Starting at the first line of the listing below, repeat each line exactly until you have repeated the one containing "--hair-deep: #7c452c;"; skip the pictures.

- - - - - - -

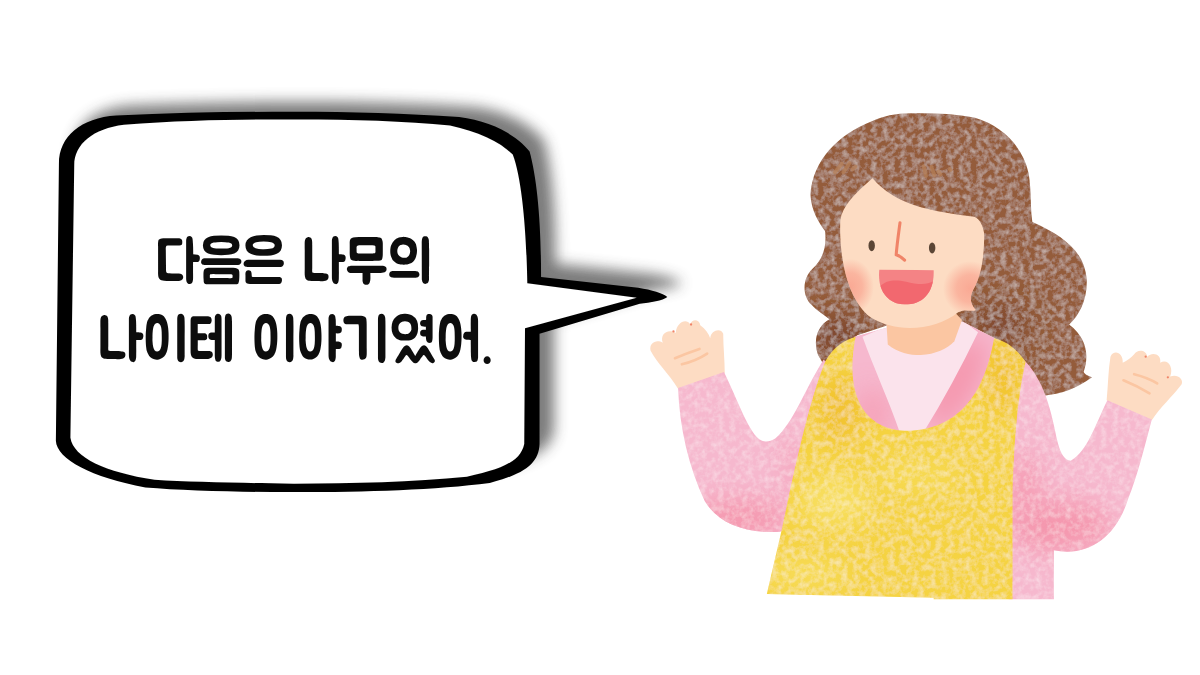
<!DOCTYPE html>
<html lang="ko">
<head>
<meta charset="utf-8">
<title>나무의 나이테 이야기</title>
<link rel="stylesheet" href="https://fonts.googleapis.com/css2?family=Jua&display=swap">
<style>
  :root {
    --paper: #ffffff;
    --ink: #050505;
    --text: #0d0d0d;
    --shadow: #3c3c3c;
    --hair: #945c3a;
    --hair-deep: #7c452c;
    --hair-shine: #b5805a;
    --skin: #fddcc3;
    --skin-deep: #fbc6a2;
    --blush: #f9a08c;
    --line: #f08468;
    --eye: #5b4636;
    --mouth: #f48385;
    --tongue: #f2686f;
    --sweater: #f6b8ce;
    --sweater-deep: #f597ae;
    --blouse: #fbe3ec;
    --apron: #f5d342;
    --apron-deep: #f2c22f;
    --apron-light: #f8df60;
  }
  * { margin: 0; padding: 0; box-sizing: border-box; }
  html, body { width: 1200px; height: 675px; overflow: hidden; background: var(--paper); }
  .stage { display: block; width: 1200px; height: 675px; }
  .speech { font-family: "Jua", sans-serif; font-size: 78px; fill: var(--text); }
  .bubble-shadow { fill: var(--shadow); opacity: .68; }
  .bubble-edge { fill: var(--ink); }
  .bubble-fill { fill: var(--paper); }
  .hair { fill: var(--hair); }
  .hair-shine { fill: none; stroke: var(--hair-shine); stroke-width: 5; stroke-linecap: round; opacity: .75; }
  .skin { fill: var(--skin); }
  .neck { fill: var(--skin-deep); }
  .sweater { fill: var(--sweater); }
  .sweater-wash { fill: var(--sweater-deep); }
  .blouse { fill: var(--blouse); }
  .apron { fill: var(--apron); }
  .palm-line { fill: none; stroke: var(--skin-deep); stroke-width: 3.5; stroke-linecap: round; }
  .nose { fill: none; stroke: var(--line); stroke-width: 4; stroke-linecap: round; stroke-linejoin: round; }
</style>
</head>
<body>
<svg class="stage" viewBox="0 0 1568 882" xmlns="http://www.w3.org/2000/svg">
  <defs>
    <filter id="shadow-blur" x="-10%" y="-10%" width="120%" height="120%"><feGaussianBlur stdDeviation="9"/></filter>
    <filter id="ink-soft" x="-2%" y="-2%" width="104%" height="104%"><feGaussianBlur stdDeviation="0.9"/></filter>
    <filter id="wash" x="-60%" y="-60%" width="220%" height="220%"><feGaussianBlur stdDeviation="17"/></filter>
    <filter id="paint-grain" x="0" y="0" width="100%" height="100%">
      <feTurbulence type="fractalNoise" baseFrequency="0.13" numOctaves="3" seed="4" result="noise"/>
      <feColorMatrix in="noise" type="matrix" values="0 0 0 0 1  0 0 0 0 1  0 0 0 0 1  0.7 0 0 0 -0.27" result="flecks"/>
      <feComposite in="flecks" in2="SourceAlpha" operator="in" result="grain"/>
      <feMerge><feMergeNode in="SourceGraphic"/><feMergeNode in="grain"/></feMerge>
    </filter>
    <radialGradient id="blush-fade">
      <stop offset="0" stop-color="var(--blush)" stop-opacity=".85"/>
      <stop offset=".5" stop-color="var(--blush)" stop-opacity=".65"/>
      <stop offset="1" stop-color="var(--blush)" stop-opacity="0"/>
    </radialGradient>
    <path id="bubble-outline" d="M77 214C77 178 106 154 152 151C230 147 310 146 384 146C460 146 530 148 600 153C640 158 674 175 692 198C702 235 707 290 707 362L834 376C852 379 866 383 872 388C866 393 850 395 836 397L705 436L705 580C704 605 686 619 640 631C570 640 480 643 384 643C310 643 240 641 190 637C120 624 74 600 73 576Z"/>
    <path id="face-shape" d="M1140 233C1118 252 1100 270 1098 288C1096 338 1108 392 1138 415C1172 436 1222 432 1252 408C1262 403 1270 408 1275 405C1267 396 1266 388 1274 374C1284 354 1286 330 1286 305C1284 292 1278 283 1270 283C1216 276 1170 268 1140 233Z"/>
    <path id="hair-shape" d="M1200 148C1172 147 1156 151 1140 158C1094 176 1062 210 1059 254C1060 276 1070 290 1078 302C1081 326 1073 340 1062 351C1048 364 1048 386 1060 398C1067 406 1076 411 1084 417C1068 426 1062 444 1069 464L1076 476L1120 438L1160 425L1257 420L1300 442L1336 470L1364 517C1386 515 1406 508 1427 493C1422 491 1417 489 1416 486C1422 468 1423 444 1397 424C1410 412 1421 392 1420 365C1417 328 1389 308 1349 290C1346 270 1348 250 1344 226C1336 190 1308 164 1274 154C1250 149 1226 148 1200 148Z"/>
    <path id="left-sleeve" d="M886 507L946 486C962 518 976 560 992 574C999 579 1006 577 1013 573C1037 552 1050 512 1076 470L1090 480L1040 690L1017 695C972 697 938 683 921 655C900 610 888 560 886 507Z"/>
    <path id="right-sleeve" d="M1334 466C1366 496 1374 540 1382 578C1386 594 1392 602 1399 602C1421 590 1431 555 1447 523L1505 548C1494 590 1486 622 1474 652C1458 704 1420 728 1377 719L1377 783L1318 783L1310 520Z"/>
    <path id="apron-shape" d="M1118 440C1098 446 1083 460 1076 478C1056 532 1040 604 1022 690L1002 776L1220 781L1220 783L1323 783L1323 640C1325 580 1329 520 1340 473C1330 458 1316 446 1299 442C1290 494 1266 563 1182 563C1124 560 1104 510 1118 440Z"/>
    <clipPath id="face-clip"><use href="#face-shape"/></clipPath>
    <clipPath id="hair-clip"><use href="#hair-shape"/></clipPath>
    <clipPath id="sleeves-clip"><use href="#left-sleeve"/><use href="#right-sleeve"/></clipPath>
    <clipPath id="apron-clip"><use href="#apron-shape"/></clipPath>
    <clipPath id="mouth-clip"><path d="M1149 352L1220 353C1221 382 1206 398 1182 398C1160 397 1146 380 1149 352Z"/></clipPath>
    <clipPath id="neckline-clip"><path d="M1116 440L1160 428L1257 420L1300 442C1290 494 1266 565 1182 565C1122 560 1102 510 1116 440Z"/></clipPath>
  </defs>

  <g id="speech-bubble">
    <use class="bubble-shadow" href="#bubble-outline" transform="translate(19 -10) scale(1 .98)" filter="url(#shadow-blur)"/>
    <g filter="url(#ink-soft)">
      <use class="bubble-edge" href="#bubble-outline"/>
      <path class="bubble-fill" d="M97 216C97 188 122 168 162 163C240 157 310 156 390 156C460 156 530 158 588 164C624 172 652 184 670 202C683 236 688 310 689 370L832 389L686 429L685 580C680 602 660 612 610 623C540 630 460 632 384 632C310 631 250 630 202 627C138 617 96 598 92 572Z"/>
    </g>
    <text class="speech">
      <tspan x="203" y="368" textLength="362" lengthAdjust="spacingAndGlyphs">다음은 나무의</tspan>
      <tspan x="126" y="470" textLength="518" lengthAdjust="spacingAndGlyphs">나이테 이야기였어.</tspan>
    </text>
  </g>

  <g id="storyteller">
    <g id="hair" filter="url(#paint-grain)">
      <use class="hair" href="#hair-shape"/>
      <g clip-path="url(#hair-clip)" fill="var(--hair-deep)">
        <ellipse cx="1096" cy="440" rx="36" ry="24" filter="url(#wash)"/>
        <ellipse cx="1306" cy="424" rx="36" ry="24" filter="url(#wash)" opacity=".8"/>
      </g>
    </g>
    <path class="hair-shine" d="M1091 225L1100 214M1102 225L1110 213M1114 221L1118 218M1207 217L1210 230M1217 218L1221 229M1226 224L1229 228M1241 221L1242 222"/>

    <g id="hands">
      <path class="skin" d="M886 508C874 488 858 474 850 458C848 448 858 443 866 448C862 437 872 429 883 435C884 421 897 415 902 424C904 416 914 417 915 425C922 430 926 436 928 442C929 431 942 428 945 436C945 453 947 470 947 488Z"/>
      <path class="palm-line" d="M882 468C894 463 905 459 914 456M891 476C903 473 915 468 924 462"/>
      <path class="skin" d="M1446 523C1448 503 1448 484 1451 466C1455 456 1468 460 1467 474C1473 471 1478 468 1482 463C1486 456 1498 457 1499 466C1506 459 1518 463 1516 474C1526 468 1534 480 1529 492C1538 488 1547 495 1544 502C1532 518 1516 532 1505 549Z"/>
      <path class="palm-line" d="M1468 497C1480 502 1492 508 1502 514M1482 489C1494 492 1504 496 1512 501"/>
      <g fill="var(--line)"><circle cx="880" cy="433" r="1.5"/><circle cx="903" cy="424" r="1.5"/><circle cx="1497" cy="466" r="1.5"/><circle cx="1526" cy="493" r="1.5"/></g>
    </g>

    <g id="sweater" filter="url(#paint-grain)">
      <use class="sweater" href="#left-sleeve"/>
      <use class="sweater" href="#right-sleeve"/>
      <g clip-path="url(#sleeves-clip)">
        <ellipse class="sweater-wash" cx="965" cy="678" rx="66" ry="26" filter="url(#wash)"/>
        <ellipse class="sweater-wash" cx="1036" cy="610" rx="14" ry="40" filter="url(#wash)" opacity=".5"/>
        <ellipse class="sweater-wash" cx="1385" cy="688" rx="66" ry="34" filter="url(#wash)"/>
        <ellipse class="sweater-wash" cx="1336" cy="640" rx="22" ry="50" filter="url(#wash)" opacity=".85"/>
      </g>
    </g>

    <g id="collar" clip-path="url(#neckline-clip)">
      <rect class="sweater" x="1100" y="415" width="210" height="155"/>
      <ellipse class="sweater-wash" cx="1250" cy="500" rx="26" ry="66" transform="rotate(28 1250 500)" filter="url(#wash)"/>
      <ellipse class="sweater-wash" cx="1140" cy="540" rx="22" ry="34" filter="url(#wash)" opacity=".7"/>
      <path class="blouse" d="M1127 440L1160 426L1257 418L1278 434C1256 480 1232 524 1206 566L1176 566C1162 524 1142 482 1127 440Z"/>
    </g>

    <path class="neck" d="M1158 418L1160 450C1174 461 1188 464 1203 464C1222 463 1238 456 1247 446L1257 418L1240 400Z"/>

    <g id="apron" filter="url(#paint-grain)">
      <use class="apron" href="#apron-shape"/>
      <g clip-path="url(#apron-clip)">
        <ellipse cx="1098" cy="535" rx="32" ry="44" fill="var(--apron-deep)" filter="url(#wash)"/>
        <ellipse cx="1310" cy="490" rx="24" ry="52" fill="var(--apron-deep)" filter="url(#wash)"/>
        <ellipse cx="1090" cy="655" rx="48" ry="34" fill="var(--apron-light)" filter="url(#wash)"/>
        <ellipse cx="1200" cy="622" rx="60" ry="24" fill="var(--apron-light)" filter="url(#wash)" opacity=".6"/>
        <ellipse cx="1050" cy="750" rx="60" ry="24" fill="var(--apron-light)" filter="url(#wash)" opacity=".7"/>
      </g>
    </g>

    <g id="face">
      <use class="skin" href="#face-shape"/>
      <g clip-path="url(#face-clip)" fill="url(#blush-fade)">
        <ellipse cx="1111" cy="375" rx="31" ry="37"/>
        <ellipse cx="1268" cy="377" rx="36" ry="36"/>
      </g>
      <g fill="var(--eye)"><ellipse cx="1139" cy="321" rx="4.2" ry="7.2"/><ellipse cx="1218" cy="324" rx="4.2" ry="7.2"/></g>
      <path class="nose" d="M1176 291C1174 306 1172 320 1171 333C1175 334 1179 337 1182 340"/>
      <g clip-path="url(#mouth-clip)">
        <rect fill="var(--mouth)" x="1140" y="345" width="90" height="60"/>
        <path fill="var(--tongue)" d="M1146 378C1158 364 1170 366 1184 368C1198 371 1210 374 1222 366L1222 402L1146 402Z"/>
      </g>
    </g>
  </g>
</svg>
</body>
</html>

- - - - - - -

=== EXERCISE RESULT ===
<!DOCTYPE html>
<html lang="ko">
<head>
<meta charset="utf-8">
<title>나무의 나이테 이야기</title>
<link rel="stylesheet" href="https://fonts.googleapis.com/css2?family=Jua&display=swap">
<style>
  :root {
    --paper: #ffffff;
    --ink: #050505;
    --text: #0d0d0d;
    --shadow: #3c3c3c;
    --hair: #945c3a;
    --hair-deep: #7c452c;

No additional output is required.